The authorities instituted harsh measures to counter the widespread evasion of military service and desertion by thousands of conscripts. Police searches and round-ups were carried out, and hundreds of parents suspected of involvement with their children's evasion or desertion were detained, some possibly indefinitely. They were released only on payment of a large financial bond for the missing conscript to surrender.
Rule of law
The few functioning courts failed to protect the constitutional rights not to be tortured or arbitrarily detained. Special Courts handed down prison sentences in secret summary trials for corruption and political offences where the accused had no right to legal defence representation or appeal. Secret administrative security committees reportedly imposed prison sentences without any semblance of trial.
Military courts were not functioning. Military conscripts accused of a military offence such as desertion, attempted desertion or being absent without permission were arbitrarily imprisoned or punished with torture, or possibly executed in the most serious cases, on the order of their military commander.
Torture and ill-treatment
Suspected government opponents and alleged supporters of exile opposition groups were tortured in security or military custody. Religious prisoners were tortured to force them to abandon their faith. Torture was also a long-established punishment for civilian prisoners held in army or security custody and conscripts accused of military offences. Methods included being tied in painful positions for hours or days, particularly that known as "helicopter", and beatings.
Religious and political prisoners were held in harsh conditions amounting to cruel, inhuman and degrading treatment. Many were held in metal shipping containers which were overcrowded, lacked sanitary facilities and were subject to extreme temperatures. Medical treatment was virtually non-existent and prisoners were only taken to hospital when they were almost dying. General Bitwoded Abraha, detained almost continually since 1992 in Karchele security prison in Asmara, suffered mental illness for years due to poor prison conditions but has received no medical or psychiatric treatment. Aster Yohannes was also in poor health in the same prison without adequate medical treatment.
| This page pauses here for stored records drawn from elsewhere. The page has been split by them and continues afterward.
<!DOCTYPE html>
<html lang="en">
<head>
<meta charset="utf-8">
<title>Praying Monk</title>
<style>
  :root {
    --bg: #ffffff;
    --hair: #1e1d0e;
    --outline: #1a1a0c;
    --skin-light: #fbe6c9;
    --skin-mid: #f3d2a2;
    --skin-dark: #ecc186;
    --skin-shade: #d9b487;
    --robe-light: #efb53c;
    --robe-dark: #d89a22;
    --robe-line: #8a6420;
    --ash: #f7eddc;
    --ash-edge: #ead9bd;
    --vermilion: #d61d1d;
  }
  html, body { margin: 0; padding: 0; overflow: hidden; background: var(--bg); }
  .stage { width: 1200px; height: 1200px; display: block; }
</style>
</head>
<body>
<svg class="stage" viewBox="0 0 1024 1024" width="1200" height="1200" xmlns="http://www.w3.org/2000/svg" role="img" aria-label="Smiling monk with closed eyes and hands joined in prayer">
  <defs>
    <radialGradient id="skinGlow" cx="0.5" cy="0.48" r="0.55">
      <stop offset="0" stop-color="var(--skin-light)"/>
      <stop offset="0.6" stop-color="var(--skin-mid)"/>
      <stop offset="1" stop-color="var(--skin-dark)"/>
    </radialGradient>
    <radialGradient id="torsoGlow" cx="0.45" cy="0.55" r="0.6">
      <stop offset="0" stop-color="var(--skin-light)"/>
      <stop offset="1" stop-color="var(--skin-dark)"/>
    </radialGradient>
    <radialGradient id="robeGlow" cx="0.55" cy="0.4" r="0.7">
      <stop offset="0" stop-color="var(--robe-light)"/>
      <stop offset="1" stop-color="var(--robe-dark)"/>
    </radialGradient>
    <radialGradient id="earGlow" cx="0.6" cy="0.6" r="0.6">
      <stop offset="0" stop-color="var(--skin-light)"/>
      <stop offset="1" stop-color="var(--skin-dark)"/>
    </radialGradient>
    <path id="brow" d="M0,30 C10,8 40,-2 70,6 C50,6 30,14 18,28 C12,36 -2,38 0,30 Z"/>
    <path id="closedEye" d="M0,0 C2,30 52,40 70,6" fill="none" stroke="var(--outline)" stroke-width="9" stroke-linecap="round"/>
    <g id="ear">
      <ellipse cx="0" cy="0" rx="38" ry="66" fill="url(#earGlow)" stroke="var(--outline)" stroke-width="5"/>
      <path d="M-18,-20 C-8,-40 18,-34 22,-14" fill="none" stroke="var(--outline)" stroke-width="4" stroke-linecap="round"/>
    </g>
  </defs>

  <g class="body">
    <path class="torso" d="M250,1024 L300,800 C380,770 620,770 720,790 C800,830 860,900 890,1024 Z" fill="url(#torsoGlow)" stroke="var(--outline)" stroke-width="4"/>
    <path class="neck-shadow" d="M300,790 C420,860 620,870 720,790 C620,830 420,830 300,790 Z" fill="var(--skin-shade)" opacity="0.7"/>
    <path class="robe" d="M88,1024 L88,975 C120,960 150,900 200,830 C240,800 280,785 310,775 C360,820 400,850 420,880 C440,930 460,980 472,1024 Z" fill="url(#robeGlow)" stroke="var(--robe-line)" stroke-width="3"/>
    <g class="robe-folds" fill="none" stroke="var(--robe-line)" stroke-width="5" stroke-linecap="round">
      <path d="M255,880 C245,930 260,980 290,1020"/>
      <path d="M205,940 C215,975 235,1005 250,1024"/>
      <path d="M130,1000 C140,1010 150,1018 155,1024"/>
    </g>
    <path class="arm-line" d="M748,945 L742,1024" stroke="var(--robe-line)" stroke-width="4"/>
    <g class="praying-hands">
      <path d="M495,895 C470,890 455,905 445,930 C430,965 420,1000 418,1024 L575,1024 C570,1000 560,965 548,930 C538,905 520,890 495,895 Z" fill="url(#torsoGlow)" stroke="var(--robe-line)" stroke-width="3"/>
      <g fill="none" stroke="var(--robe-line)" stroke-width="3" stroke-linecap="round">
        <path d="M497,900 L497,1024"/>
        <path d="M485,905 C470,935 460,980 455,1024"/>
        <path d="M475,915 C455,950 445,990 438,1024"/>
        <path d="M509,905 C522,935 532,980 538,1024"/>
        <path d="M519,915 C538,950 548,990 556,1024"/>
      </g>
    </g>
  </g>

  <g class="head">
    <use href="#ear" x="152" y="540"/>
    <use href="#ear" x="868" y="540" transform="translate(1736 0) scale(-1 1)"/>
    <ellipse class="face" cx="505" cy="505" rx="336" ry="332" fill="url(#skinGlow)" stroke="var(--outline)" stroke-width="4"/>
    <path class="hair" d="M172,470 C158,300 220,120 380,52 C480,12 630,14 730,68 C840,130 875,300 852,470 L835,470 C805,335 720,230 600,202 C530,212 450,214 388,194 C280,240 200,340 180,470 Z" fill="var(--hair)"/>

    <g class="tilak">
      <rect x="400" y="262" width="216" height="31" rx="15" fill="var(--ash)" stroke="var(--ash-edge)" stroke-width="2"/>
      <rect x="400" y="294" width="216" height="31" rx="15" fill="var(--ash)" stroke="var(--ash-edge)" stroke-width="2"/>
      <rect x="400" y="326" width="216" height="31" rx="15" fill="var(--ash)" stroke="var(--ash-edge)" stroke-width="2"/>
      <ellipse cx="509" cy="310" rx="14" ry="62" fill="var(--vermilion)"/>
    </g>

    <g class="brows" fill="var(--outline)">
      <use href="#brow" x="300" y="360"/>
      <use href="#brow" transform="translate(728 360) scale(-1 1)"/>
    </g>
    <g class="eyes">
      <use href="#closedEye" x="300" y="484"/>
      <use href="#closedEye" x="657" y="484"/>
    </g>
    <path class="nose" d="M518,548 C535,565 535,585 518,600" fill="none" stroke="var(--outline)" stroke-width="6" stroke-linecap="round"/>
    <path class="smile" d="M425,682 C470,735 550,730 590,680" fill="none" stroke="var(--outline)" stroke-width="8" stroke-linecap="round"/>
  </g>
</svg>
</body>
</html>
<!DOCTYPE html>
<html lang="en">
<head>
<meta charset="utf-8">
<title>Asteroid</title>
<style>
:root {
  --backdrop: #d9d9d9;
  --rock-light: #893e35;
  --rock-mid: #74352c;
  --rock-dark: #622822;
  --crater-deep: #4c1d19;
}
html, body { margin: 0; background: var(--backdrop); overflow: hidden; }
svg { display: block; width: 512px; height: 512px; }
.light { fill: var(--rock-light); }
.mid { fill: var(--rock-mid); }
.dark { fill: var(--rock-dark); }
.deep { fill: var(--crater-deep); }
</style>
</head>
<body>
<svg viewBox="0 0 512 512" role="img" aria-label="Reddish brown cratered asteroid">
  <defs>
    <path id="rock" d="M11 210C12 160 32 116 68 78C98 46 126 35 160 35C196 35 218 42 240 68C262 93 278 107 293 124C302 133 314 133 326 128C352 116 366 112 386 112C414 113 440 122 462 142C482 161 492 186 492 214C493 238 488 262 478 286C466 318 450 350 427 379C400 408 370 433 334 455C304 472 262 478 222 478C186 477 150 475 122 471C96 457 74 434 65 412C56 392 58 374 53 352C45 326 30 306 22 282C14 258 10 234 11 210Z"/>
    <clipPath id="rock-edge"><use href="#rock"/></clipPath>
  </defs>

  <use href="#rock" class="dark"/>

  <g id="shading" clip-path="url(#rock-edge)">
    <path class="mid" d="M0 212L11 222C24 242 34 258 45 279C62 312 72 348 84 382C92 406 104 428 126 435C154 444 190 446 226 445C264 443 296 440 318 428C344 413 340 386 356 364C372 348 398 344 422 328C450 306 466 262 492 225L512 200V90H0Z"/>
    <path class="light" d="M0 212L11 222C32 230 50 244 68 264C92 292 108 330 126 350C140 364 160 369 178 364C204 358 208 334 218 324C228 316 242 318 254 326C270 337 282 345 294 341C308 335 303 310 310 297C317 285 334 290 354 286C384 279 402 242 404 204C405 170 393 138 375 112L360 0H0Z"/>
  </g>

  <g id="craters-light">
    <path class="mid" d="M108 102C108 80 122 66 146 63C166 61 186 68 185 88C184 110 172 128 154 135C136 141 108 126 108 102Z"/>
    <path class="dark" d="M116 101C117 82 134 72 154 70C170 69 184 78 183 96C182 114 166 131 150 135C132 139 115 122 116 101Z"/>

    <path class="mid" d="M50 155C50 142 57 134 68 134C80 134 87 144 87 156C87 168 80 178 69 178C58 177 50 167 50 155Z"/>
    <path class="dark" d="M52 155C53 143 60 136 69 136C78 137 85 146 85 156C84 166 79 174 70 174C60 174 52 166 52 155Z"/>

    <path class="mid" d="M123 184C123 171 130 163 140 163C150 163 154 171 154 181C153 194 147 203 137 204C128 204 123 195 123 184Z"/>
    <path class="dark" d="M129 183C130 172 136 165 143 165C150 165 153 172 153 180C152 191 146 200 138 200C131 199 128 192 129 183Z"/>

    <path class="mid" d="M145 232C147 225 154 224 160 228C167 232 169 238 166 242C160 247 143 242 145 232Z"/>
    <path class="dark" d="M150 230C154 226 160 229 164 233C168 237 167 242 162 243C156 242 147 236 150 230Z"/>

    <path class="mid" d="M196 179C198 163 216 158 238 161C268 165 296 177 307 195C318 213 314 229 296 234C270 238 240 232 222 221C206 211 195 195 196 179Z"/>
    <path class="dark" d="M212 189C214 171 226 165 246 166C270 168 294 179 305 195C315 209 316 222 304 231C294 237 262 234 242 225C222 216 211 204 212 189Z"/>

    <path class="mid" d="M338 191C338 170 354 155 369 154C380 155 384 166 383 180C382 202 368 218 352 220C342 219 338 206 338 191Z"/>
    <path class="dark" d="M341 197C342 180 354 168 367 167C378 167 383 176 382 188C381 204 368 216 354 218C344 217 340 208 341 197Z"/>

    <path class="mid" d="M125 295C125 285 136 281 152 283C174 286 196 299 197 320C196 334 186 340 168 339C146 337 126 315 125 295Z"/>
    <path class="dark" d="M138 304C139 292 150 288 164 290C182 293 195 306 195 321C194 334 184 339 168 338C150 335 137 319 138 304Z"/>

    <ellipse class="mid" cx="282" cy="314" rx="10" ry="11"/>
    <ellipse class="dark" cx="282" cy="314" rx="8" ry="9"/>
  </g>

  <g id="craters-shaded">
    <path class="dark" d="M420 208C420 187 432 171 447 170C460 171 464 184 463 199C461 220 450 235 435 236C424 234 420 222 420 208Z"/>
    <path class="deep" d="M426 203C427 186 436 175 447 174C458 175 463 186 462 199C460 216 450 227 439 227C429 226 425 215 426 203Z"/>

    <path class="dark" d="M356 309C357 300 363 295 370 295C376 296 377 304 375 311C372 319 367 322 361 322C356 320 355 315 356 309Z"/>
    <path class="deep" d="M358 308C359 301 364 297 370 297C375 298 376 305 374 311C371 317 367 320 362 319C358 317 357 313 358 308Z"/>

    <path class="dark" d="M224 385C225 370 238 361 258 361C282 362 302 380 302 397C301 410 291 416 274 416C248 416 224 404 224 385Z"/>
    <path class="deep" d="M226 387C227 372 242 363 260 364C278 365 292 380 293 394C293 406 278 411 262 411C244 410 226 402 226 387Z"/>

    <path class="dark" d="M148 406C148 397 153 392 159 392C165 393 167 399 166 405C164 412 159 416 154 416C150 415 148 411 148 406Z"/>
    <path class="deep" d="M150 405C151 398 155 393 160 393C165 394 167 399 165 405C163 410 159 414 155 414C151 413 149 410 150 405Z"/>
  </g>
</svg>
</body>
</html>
AI country reports/visits
• Eritrea: Independence Day call for a year of urgent human rights improvements (AI Index: AFR 64/004/2006)
• Eritrea: Five years on, members of parliament and journalists remain in secret detention without trial (AI Index: AFR 64/009/2006)